    The info on the receiver and barrels will indicate the date. Make sure it isn't a salt wood gun. A 410 IS an expert's gun. You might look into getting 28 gauge tubes for your wife's 20
     
    Last edited: Jun 13, 2018
  6. entropy

    entropy Member

    Joined:
    Feb 9, 2004
    Messages:
    5,699
    Location:
    G_d's Country, WI
    Check your ego at the door....
     
    Sappyg2.0 and George P like this.
  7. Gordon

    Gordon Member

    Joined:
    Dec 26, 2002
    Messages:
    8,746
    Location:
    central Kali.
    I think Browning will take care of possible "saltwood" problems if they are overhauling it. Yeah .410 does not blast a skeet out of the air like 3/4 or more .oz of shot does. I have found the Belgian Browning Skeet 1 and Skeet 2 chokes in .410s almost magical if polished.
     
  8. George P

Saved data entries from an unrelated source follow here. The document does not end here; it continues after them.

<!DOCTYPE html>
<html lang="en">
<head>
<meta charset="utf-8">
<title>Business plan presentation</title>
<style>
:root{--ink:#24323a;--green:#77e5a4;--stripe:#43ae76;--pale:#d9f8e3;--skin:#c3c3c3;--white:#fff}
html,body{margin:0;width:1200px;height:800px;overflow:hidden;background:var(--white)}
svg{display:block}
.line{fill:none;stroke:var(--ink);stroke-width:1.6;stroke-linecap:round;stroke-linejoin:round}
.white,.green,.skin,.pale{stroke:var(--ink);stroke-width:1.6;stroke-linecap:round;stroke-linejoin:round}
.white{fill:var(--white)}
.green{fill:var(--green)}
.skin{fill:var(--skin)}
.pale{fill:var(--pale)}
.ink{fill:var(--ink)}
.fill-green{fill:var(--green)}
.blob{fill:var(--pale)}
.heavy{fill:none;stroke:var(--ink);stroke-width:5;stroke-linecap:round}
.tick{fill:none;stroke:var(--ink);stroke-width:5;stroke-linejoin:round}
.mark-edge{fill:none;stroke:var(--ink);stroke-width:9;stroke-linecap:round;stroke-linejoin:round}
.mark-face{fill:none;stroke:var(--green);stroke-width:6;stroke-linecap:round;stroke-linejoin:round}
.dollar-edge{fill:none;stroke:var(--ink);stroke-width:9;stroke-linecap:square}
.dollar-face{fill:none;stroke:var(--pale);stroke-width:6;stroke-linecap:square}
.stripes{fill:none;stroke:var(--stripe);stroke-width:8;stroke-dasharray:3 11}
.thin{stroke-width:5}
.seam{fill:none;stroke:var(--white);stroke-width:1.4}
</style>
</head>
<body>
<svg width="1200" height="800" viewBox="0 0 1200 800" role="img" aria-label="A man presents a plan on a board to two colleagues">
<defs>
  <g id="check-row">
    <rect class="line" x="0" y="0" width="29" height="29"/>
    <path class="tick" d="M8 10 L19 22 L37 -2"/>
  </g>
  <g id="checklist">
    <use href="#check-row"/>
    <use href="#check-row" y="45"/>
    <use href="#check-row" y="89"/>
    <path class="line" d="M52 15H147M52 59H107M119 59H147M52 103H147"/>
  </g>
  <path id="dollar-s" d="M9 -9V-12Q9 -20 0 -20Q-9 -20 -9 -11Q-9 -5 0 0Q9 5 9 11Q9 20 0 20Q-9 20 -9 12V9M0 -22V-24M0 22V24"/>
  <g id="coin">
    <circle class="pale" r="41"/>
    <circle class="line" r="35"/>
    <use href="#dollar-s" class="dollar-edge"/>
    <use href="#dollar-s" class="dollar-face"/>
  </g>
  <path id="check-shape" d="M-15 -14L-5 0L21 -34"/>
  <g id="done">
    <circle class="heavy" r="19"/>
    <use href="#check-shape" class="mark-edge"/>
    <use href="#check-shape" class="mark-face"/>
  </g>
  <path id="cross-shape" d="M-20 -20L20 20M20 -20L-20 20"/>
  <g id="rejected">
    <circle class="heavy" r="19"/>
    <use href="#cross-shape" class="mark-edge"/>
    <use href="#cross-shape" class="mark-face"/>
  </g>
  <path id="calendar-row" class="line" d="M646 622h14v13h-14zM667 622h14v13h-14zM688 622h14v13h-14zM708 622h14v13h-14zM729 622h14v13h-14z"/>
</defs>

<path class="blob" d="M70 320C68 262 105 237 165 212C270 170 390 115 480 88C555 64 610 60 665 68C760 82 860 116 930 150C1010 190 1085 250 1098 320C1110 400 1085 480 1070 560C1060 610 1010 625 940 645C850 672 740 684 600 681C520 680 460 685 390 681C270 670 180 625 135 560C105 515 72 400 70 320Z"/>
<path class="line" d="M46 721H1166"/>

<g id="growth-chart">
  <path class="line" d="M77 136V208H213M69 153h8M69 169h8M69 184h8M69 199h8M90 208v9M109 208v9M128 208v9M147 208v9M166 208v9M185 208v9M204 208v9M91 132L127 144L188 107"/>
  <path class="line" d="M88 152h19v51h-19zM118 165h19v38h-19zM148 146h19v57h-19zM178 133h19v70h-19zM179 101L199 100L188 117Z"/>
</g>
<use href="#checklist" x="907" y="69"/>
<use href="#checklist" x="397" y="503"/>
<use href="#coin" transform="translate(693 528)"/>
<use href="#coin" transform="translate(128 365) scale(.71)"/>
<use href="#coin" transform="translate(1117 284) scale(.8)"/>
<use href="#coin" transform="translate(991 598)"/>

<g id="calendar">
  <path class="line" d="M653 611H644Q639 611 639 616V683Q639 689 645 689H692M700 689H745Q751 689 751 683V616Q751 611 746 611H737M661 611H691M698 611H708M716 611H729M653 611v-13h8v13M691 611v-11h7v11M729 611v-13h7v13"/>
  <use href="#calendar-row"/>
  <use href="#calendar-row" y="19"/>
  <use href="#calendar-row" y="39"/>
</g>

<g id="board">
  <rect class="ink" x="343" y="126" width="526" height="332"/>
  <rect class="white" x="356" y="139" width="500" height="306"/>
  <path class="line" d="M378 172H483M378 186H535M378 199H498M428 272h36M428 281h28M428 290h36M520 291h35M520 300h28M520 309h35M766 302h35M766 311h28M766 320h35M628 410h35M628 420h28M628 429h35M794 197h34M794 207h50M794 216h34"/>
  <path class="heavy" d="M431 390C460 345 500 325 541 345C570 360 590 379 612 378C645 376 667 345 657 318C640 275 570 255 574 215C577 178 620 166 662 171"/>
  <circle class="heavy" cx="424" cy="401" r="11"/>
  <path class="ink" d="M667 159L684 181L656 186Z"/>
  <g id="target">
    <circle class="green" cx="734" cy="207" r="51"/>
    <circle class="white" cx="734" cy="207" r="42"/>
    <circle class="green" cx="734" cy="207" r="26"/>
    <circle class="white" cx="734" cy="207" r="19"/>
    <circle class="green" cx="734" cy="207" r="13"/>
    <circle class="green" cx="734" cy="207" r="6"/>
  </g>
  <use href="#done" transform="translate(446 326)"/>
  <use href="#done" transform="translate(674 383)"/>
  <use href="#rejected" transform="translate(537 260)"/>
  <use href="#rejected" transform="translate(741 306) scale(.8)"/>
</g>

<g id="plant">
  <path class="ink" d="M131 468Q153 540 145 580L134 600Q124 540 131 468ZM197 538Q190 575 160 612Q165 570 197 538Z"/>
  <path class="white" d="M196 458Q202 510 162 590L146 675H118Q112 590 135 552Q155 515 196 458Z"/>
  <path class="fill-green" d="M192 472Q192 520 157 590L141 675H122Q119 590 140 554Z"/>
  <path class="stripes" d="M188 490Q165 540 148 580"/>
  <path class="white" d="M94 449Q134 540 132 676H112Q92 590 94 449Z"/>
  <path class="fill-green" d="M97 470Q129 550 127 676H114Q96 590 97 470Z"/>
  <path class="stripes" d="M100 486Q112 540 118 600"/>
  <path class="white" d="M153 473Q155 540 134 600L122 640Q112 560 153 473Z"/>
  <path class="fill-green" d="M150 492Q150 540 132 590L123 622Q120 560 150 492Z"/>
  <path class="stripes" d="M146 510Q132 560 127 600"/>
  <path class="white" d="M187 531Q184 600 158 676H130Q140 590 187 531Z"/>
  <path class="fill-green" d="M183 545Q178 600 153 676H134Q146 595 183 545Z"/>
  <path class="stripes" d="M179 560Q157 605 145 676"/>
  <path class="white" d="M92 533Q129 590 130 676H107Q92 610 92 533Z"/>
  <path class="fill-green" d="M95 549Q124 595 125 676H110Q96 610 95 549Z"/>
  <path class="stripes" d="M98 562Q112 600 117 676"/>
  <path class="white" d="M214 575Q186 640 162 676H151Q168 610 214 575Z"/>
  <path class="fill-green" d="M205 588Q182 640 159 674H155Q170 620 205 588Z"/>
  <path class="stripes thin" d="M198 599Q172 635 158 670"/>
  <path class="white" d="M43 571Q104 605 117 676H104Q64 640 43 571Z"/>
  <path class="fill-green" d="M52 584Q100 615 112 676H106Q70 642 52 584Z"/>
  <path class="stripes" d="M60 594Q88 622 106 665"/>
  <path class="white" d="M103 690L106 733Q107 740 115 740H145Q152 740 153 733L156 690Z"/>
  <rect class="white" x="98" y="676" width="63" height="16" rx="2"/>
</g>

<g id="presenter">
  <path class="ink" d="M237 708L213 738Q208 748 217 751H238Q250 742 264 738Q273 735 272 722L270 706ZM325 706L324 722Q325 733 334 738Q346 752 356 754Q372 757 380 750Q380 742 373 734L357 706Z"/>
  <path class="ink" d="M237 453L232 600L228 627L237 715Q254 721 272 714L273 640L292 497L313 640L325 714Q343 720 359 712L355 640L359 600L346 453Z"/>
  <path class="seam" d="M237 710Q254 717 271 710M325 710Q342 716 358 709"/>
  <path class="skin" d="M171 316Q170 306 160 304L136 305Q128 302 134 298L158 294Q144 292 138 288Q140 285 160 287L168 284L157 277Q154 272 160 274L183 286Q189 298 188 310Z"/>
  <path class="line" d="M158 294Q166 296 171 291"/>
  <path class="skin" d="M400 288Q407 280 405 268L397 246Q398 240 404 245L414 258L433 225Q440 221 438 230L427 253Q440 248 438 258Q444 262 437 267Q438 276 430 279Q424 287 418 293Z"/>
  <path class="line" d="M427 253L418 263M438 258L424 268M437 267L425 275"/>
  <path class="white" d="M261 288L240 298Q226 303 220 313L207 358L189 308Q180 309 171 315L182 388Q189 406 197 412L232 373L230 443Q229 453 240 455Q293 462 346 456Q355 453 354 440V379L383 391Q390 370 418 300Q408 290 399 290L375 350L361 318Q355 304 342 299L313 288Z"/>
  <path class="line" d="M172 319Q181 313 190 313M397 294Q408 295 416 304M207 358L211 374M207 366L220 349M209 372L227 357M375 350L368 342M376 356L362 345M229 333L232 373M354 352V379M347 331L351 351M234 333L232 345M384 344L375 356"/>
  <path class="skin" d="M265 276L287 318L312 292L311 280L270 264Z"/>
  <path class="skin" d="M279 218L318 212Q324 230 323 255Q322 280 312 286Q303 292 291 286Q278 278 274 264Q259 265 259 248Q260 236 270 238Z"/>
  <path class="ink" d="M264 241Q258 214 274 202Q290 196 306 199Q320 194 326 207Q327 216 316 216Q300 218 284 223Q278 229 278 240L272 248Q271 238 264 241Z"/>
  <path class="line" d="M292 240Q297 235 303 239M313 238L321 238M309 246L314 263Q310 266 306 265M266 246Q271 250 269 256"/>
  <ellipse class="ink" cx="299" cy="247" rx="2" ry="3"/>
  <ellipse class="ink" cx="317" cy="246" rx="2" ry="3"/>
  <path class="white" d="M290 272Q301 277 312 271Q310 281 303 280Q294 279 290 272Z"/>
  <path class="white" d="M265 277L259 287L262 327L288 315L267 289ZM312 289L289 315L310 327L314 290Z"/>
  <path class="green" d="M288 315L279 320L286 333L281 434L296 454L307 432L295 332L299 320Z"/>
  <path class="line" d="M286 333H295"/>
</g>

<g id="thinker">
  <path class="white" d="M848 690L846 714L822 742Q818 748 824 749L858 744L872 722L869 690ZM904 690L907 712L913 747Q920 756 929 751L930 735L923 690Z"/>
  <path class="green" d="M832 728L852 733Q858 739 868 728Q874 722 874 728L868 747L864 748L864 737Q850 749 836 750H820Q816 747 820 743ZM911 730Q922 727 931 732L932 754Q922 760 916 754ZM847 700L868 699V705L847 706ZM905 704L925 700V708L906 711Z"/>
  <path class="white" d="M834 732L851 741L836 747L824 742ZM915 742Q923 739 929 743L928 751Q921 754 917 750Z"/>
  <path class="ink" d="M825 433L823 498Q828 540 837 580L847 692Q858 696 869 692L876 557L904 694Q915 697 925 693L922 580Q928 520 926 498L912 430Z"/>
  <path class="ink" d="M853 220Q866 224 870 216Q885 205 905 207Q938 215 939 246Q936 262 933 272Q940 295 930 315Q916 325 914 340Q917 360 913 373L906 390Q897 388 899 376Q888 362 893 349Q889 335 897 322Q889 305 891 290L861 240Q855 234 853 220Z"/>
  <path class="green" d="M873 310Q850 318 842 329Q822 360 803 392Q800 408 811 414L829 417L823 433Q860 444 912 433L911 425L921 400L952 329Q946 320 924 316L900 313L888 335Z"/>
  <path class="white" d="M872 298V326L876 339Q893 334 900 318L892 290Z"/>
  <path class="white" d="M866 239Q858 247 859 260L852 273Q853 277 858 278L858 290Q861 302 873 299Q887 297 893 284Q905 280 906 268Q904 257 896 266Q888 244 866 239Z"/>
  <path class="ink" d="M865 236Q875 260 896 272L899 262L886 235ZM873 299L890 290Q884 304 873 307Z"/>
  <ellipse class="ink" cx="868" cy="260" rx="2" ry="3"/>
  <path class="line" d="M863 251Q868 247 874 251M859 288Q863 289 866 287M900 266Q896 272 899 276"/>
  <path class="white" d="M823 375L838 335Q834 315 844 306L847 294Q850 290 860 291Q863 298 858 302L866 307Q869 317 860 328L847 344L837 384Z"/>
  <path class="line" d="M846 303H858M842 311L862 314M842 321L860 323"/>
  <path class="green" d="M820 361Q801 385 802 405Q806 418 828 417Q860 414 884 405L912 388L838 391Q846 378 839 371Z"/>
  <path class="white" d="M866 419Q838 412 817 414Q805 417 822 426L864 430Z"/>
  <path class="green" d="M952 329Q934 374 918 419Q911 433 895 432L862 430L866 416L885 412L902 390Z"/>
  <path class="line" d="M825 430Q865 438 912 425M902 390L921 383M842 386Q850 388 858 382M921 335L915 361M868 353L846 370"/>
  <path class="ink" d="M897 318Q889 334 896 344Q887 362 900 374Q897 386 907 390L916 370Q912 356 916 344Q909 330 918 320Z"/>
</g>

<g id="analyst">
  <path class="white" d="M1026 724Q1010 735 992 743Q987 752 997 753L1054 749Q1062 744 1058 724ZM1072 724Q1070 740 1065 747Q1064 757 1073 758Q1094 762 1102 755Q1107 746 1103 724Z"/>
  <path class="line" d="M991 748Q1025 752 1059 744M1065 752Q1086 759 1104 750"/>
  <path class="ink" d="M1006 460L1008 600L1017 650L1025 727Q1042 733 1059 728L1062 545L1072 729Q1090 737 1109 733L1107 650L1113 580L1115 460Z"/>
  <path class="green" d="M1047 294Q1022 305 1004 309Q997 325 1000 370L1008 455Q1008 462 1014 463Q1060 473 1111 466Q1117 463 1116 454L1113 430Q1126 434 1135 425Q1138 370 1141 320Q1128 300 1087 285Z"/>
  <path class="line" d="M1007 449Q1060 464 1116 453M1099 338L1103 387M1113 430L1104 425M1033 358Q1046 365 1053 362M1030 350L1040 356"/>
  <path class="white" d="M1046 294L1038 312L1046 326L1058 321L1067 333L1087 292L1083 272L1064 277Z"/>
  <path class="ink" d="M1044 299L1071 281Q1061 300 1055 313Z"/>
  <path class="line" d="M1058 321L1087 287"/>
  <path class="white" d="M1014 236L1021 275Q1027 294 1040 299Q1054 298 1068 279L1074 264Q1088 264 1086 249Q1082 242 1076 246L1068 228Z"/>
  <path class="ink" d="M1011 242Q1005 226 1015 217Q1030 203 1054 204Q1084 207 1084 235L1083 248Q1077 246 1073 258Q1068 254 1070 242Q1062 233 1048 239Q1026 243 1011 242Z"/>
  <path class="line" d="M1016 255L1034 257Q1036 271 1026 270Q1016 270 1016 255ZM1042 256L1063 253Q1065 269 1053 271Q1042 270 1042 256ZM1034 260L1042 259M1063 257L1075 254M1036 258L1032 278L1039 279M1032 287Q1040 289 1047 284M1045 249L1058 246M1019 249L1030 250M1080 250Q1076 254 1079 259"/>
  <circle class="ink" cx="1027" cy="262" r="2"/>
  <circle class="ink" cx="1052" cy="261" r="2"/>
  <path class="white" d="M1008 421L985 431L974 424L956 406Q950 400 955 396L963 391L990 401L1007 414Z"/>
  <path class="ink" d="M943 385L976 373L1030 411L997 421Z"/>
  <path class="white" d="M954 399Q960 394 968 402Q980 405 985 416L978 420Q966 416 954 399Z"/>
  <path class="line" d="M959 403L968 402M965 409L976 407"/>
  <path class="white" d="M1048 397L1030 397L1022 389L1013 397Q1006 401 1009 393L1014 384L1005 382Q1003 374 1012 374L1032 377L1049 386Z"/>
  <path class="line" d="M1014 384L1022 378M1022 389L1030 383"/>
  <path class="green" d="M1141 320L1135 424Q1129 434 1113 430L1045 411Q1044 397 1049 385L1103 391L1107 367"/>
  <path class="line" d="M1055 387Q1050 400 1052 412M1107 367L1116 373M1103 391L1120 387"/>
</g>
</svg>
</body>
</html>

    George P Member

    Joined:
    Jan 10, 2018
    Messages:
    757
    IF it is salt wood, and IF they take care of it, expect to get a nice bill for that work.
     
    Gordon likes this.
  9. aarondhgraham

    aarondhgraham Member

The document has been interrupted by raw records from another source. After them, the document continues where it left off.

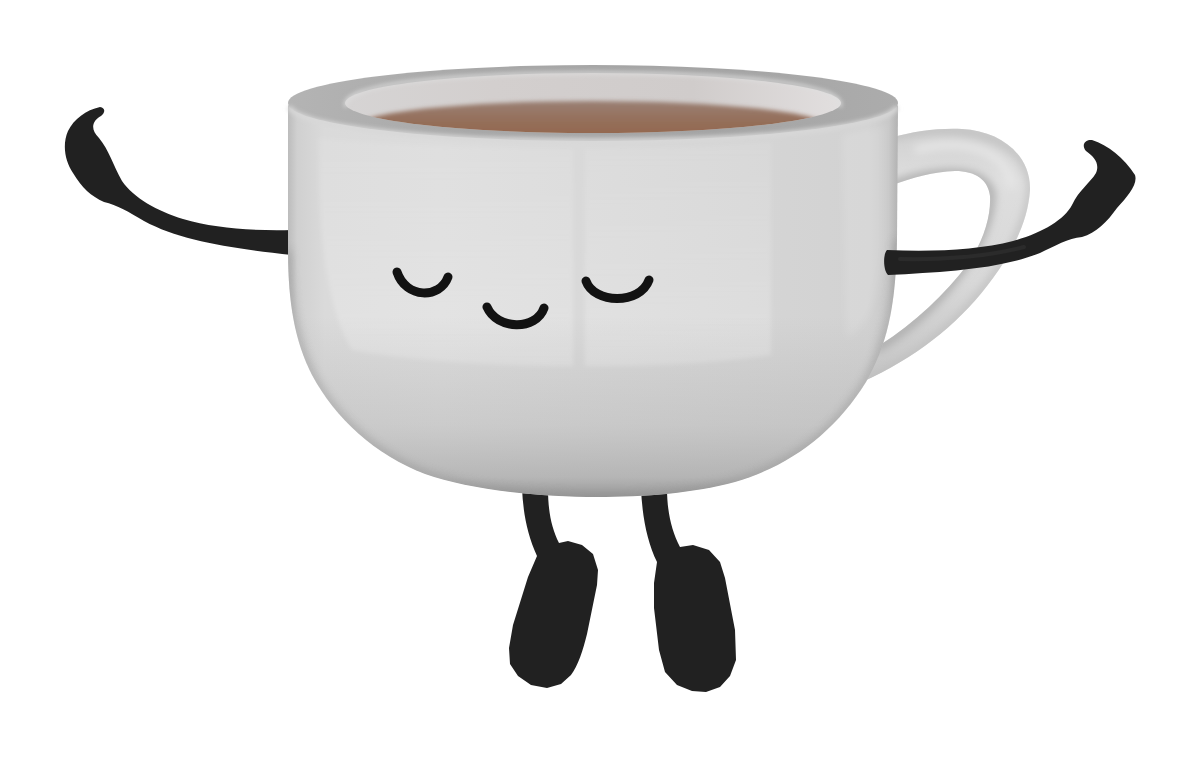
<!DOCTYPE html>
<html lang="en">
<head>
<meta charset="utf-8">
<title>Happy coffee cup</title>
<style>
:root{--paper:#fff;--limb:#212121;--limb-light:#2b2b2b;--face:#121212}
html,body{margin:0;height:100%;overflow:hidden;background:var(--paper)}
svg{display:block;width:1200px;height:757px}
.limb{fill:var(--limb)}
.limb-shine{fill:none;stroke:var(--limb-light);stroke-width:4;stroke-linecap:round}
.face{fill:none;stroke:var(--face);stroke-width:9;stroke-linecap:round}
</style>
</head>
<body>
<svg viewBox="0 0 1200 757" role="img" aria-label="Smiling white coffee cup with open arms">
<defs>
<linearGradient id="body-across">
<stop offset="0" stop-color="#bcbcbc"/><stop offset=".015" stop-color="#d0d0d0"/><stop offset=".06" stop-color="#dadada"/><stop offset=".25" stop-color="#dcdcdc"/><stop offset=".47" stop-color="#d9d9d9"/><stop offset=".75" stop-color="#d5d5d5"/><stop offset=".95" stop-color="#d2d2d2"/><stop offset=".985" stop-color="#c9c9c9"/><stop offset="1" stop-color="#b2b2b2"/>
</linearGradient>
<linearGradient id="body-shade" x1="0" y1="0" x2="0" y2="1">
<stop offset=".55" stop-color="#a0a0a0" stop-opacity="0"/><stop offset=".82" stop-color="#a4a4a4" stop-opacity=".3"/><stop offset=".95" stop-color="#999" stop-opacity=".55"/><stop offset="1" stop-color="#888" stop-opacity=".8"/>
</linearGradient>
<linearGradient id="rim-top">
<stop offset="0" stop-color="#b4b4b4"/><stop offset=".3" stop-color="#a8a8a8"/><stop offset=".7" stop-color="#a4a4a4"/><stop offset="1" stop-color="#acacac"/>
</linearGradient>
<linearGradient id="inner-wall">
<stop offset="0" stop-color="#d6d4d4"/><stop offset=".3" stop-color="#d3cfce"/><stop offset=".7" stop-color="#d0cccb"/><stop offset="1" stop-color="#e2dfdf"/>
</linearGradient>
<linearGradient id="coffee" x1="0" y1="0" x2="0" y2="1">
<stop offset="0" stop-color="#9a8074"/><stop offset=".35" stop-color="#95705c"/><stop offset=".7" stop-color="#93674d"/>
</linearGradient>
<linearGradient id="panel" x1="0" y1="0" x2="0" y2="1">
<stop offset="0" stop-color="#fff" stop-opacity=".08"/><stop offset="1" stop-color="#fff" stop-opacity=".24"/>
</linearGradient>
<linearGradient id="handle" x1="0" y1="0" x2="0" y2="1">
<stop offset="0" stop-color="#d0d0d0"/><stop offset=".2" stop-color="#dedede"/><stop offset=".6" stop-color="#d8d8d8"/><stop offset="1" stop-color="#c4c4c4"/>
</linearGradient>
<filter id="soft" x="-20%" y="-20%" width="140%" height="140%"><feGaussianBlur stdDeviation="4"/></filter>
<filter id="softer" x="-20%" y="-50%" width="140%" height="200%"><feGaussianBlur stdDeviation="2"/></filter>
<path id="cup-shape" d="M288 106C288 92 898 92 898 106L897 240C896 300 889 342 866 382C835 432 790 466 735 482C695 493 645 497 597 497C540 497 470 490 425 474C375 455 335 418 312 375C294 340 288 300 288 250Z"/>
<path id="handle-shape" d="M890 138C915 131 938 128 962 129C1002 131 1031 156 1030 190C1028 222 1012 254 987 286C956 326 915 358 862 382L880 345C915 323 945 294 968 264C984 240 991 216 990 196C988 180 976 171 955 171C933 172 914 177 890 186Z"/>
<clipPath id="cup-clip"><use href="#cup-shape"/></clipPath>
<clipPath id="handle-clip"><use href="#handle-shape"/></clipPath>
<clipPath id="opening-clip"><ellipse cx="593" cy="103" rx="248" ry="30"/></clipPath>
</defs>

<g id="legs" class="limb">
<path d="M522 488H548C548 510 551 527 559 543L568 541L582 545L593 554L598 570L597 585L587 634C583 650 578 666 571 675L561 684L547 688L531 685L518 676L510 664L509 648L513 625L528 577L537 556C527 534 523 512 522 488Z"/>
<path d="M641 488H667C667 510 671 530 680 547L693 545L709 550L720 562L725 578L735 630L736 660L730 676L720 687L706 692L692 691L677 685L665 672L659 650L654 608V583L657 562C647 542 642 515 641 488Z"/>
</g>

<path id="left-arm" class="limb" d="M292 230C250 231 214 228 183 219C157 211 134 198 122 181C113 165 109 150 99 138C90 129 92 121 101 116C105 113 106 108 100 107C86 110 74 119 68 131C62 145 65 161 73 173C82 188 91 196 104 202C117 205 129 212 144 221C181 241 230 248 292 255Z"/>

<g id="cup-handle">
<use href="#handle-shape" fill="url(#handle)"/>
<g clip-path="url(#handle-clip)" fill="none" filter="url(#soft)">
<path d="M888 187C930 170 984 165 991 194C990 250 930 318 875 349" stroke="#aaa" stroke-width="8"/>
<path d="M890 137C960 120 1030 135 1031 190C1025 250 960 340 862 383" stroke="#bdbdbd" stroke-width="6"/>
<path d="M915 150C960 138 1008 148 1012 188" stroke="#e6e6e6" stroke-width="8"/>
</g>
</g>

<g id="cup">
<use href="#cup-shape" fill="url(#body-across)"/>
<g clip-path="url(#cup-clip)">
<path d="M318 138C400 146 500 149 573 149V366C500 366 420 362 352 350C328 310 318 240 318 138Z" fill="url(#panel)" filter="url(#softer)"/>
<path d="M585 149C660 149 720 146 771 142V355C710 364 650 366 585 366Z" fill="url(#panel)" filter="url(#softer)"/>
<path d="M842 134L885 124V240C882 290 870 325 846 340Z" fill="#fff" opacity=".13" filter="url(#soft)"/>
<use href="#cup-shape" fill="url(#body-shade)"/>
<path d="M288 250C288 300 294 340 312 375C335 418 375 455 425 474C470 490 540 497 597 497S695 493 735 482C790 466 835 432 866 382C889 342 896 300 897 240" fill="none" stroke="#8d8d8d" stroke-width="6" opacity=".6" filter="url(#soft)"/>
</g>
<ellipse cx="593" cy="103" rx="305" ry="38" fill="url(#rim-top)"/>
<path d="M289 107C302 128 430 141 593 141S884 128 897 107" fill="none" stroke="#d8d8d8" stroke-width="5" filter="url(#softer)"/>
<g clip-path="url(#opening-clip)">
<rect x="344" y="70" width="498" height="66" fill="url(#inner-wall)"/>
<ellipse cx="592" cy="127" rx="236" ry="26" fill="url(#coffee)" filter="url(#softer)"/>
</g>
<path d="M346 107C338 84 450 73 593 73S848 84 840 107" fill="none" stroke="#dedede" stroke-width="3" filter="url(#softer)"/>
</g>

<g id="right-arm">
<path class="limb" d="M887 250C934 252 978 250 1013 241C1042 233 1064 220 1072 205C1079 190 1090 183 1096 173C1100 163 1094 157 1086 151C1081 145 1085 139 1092 140C1108 145 1124 158 1135 175C1138 184 1128 196 1117 208C1107 222 1096 233 1082 237C1068 238 1055 246 1040 253C1000 269 944 272 888 275C883 270 883 254 887 250Z"/>
<path class="limb-shine" d="M900 259C950 260 990 256 1024 247"/>
</g>

<g id="face" class="face">
<path d="M397 272C406 299 440 299 448 277"/>
<path d="M586 281C594 304 640 305 649 280"/>
<path d="M487 307C497 330 536 331 544 308"/>
</g>
</svg>
</body>
</html>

    Joined:
    Sep 28, 2012
    Messages:
    1,645
    Location:
    Stillwater, Oklahoma
    Okay, I hafta ask,,,

    What inna heck is "salt wood"?

    Aarond

    .
     
  10. Jim Watson

    Jim Watson Member

    Joined:
    Dec 24, 2002
    Messages:
    23,665
    At one time Browning used some walnut that had been packed in salt to accelerate drying. The wood retained salt and rusts the dickens out of the gun. There are pictures of a salt wood T22 around here somewhere. Ugly.
     
    Gordon likes this.
  11. Gordon

    Gordon Member

    Joined:
    Dec 26, 2002
    Messages:
    8,746
    Location:
    central Kali.
    When you take foreend off and see rusting or pitting where wood touches bottom s of barrels it probably has Salt wood if in the right year range. Of course to be sure stock needs to be pulled and receiver and Tang needs to be .Hecked. To replace spring s they will be doing that
     
  12. jski

    jski Member

    Joined:
    Jan 28, 2016
    Messages:
    499
    Location:
    Florida
    Here she be:
    upload_2018-6-14_13-55-18.jpeg
     
    alsaqr likes this.
  13. aarondhgraham

    aarondhgraham Member

    Joined:
    Sep 28, 2012
    Messages:
    1,645
    Location:
    Stillwater, Oklahoma
    "At one time Browning used some walnut that had been packed in salt to accelerate drying."

    Thank you,,,

    Aarond

    .
     
  14. kudu
    • Contributing Member

    kudu Moderator Staff Member

    Joined:
    Jul 17, 2003
    Messages:
    3,297
    Location:
    north central indiana
    Looks pretty, what does it weigh in at, just shy of 7 pounds maybe?
     
  15. Sappyg2.0

    Sappyg2.0 Member

    Joined:
    Feb 25, 2018
    Messages:
    57
    Oh my. That's a real cherry right there.
     
  16. George P

    George P Member

    Joined:
    Jan 10, 2018
    Messages:
    757
    Most likely at LEAST 7 pounds as Browning only made two frame sizes and that is a skeet gun, so weight would be there to make it feel like the other gauges.
     
  17. cfullgraf

    cfullgraf Member

    Joined:
    Oct 19, 2010
    Messages:
    7,909
    Location:
    East TN
    When I was shooting competitive skeet, I'd bring out the .410 periodically between tournaments to adjust my attitude on the ability to hit the targets.

    All my target rounds were loaded to about the same velocity so leads were the same between the 4 gauges. The .410 required more care to be on the money with the swing and lead to get the hit.

    The .410 also pointed out mistakes and at times made it harder to correct mistakes.

    In any case, it is fun to shoot .410 in skeet. Besides my tubed competition gun, I have a Mossberg 500 and a Browning Cynergy O/U in .410, all fun to be humiliated with on the skeet field.:)
     
    Last edited: Jun 15, 2018
    entropy likes this.
  1. This site uses cookies to help personalise content, tailor your experience and to keep you logged in if you register.
    By continuing to use this site, you are consenting to our use of cookies.
    Dismiss Notice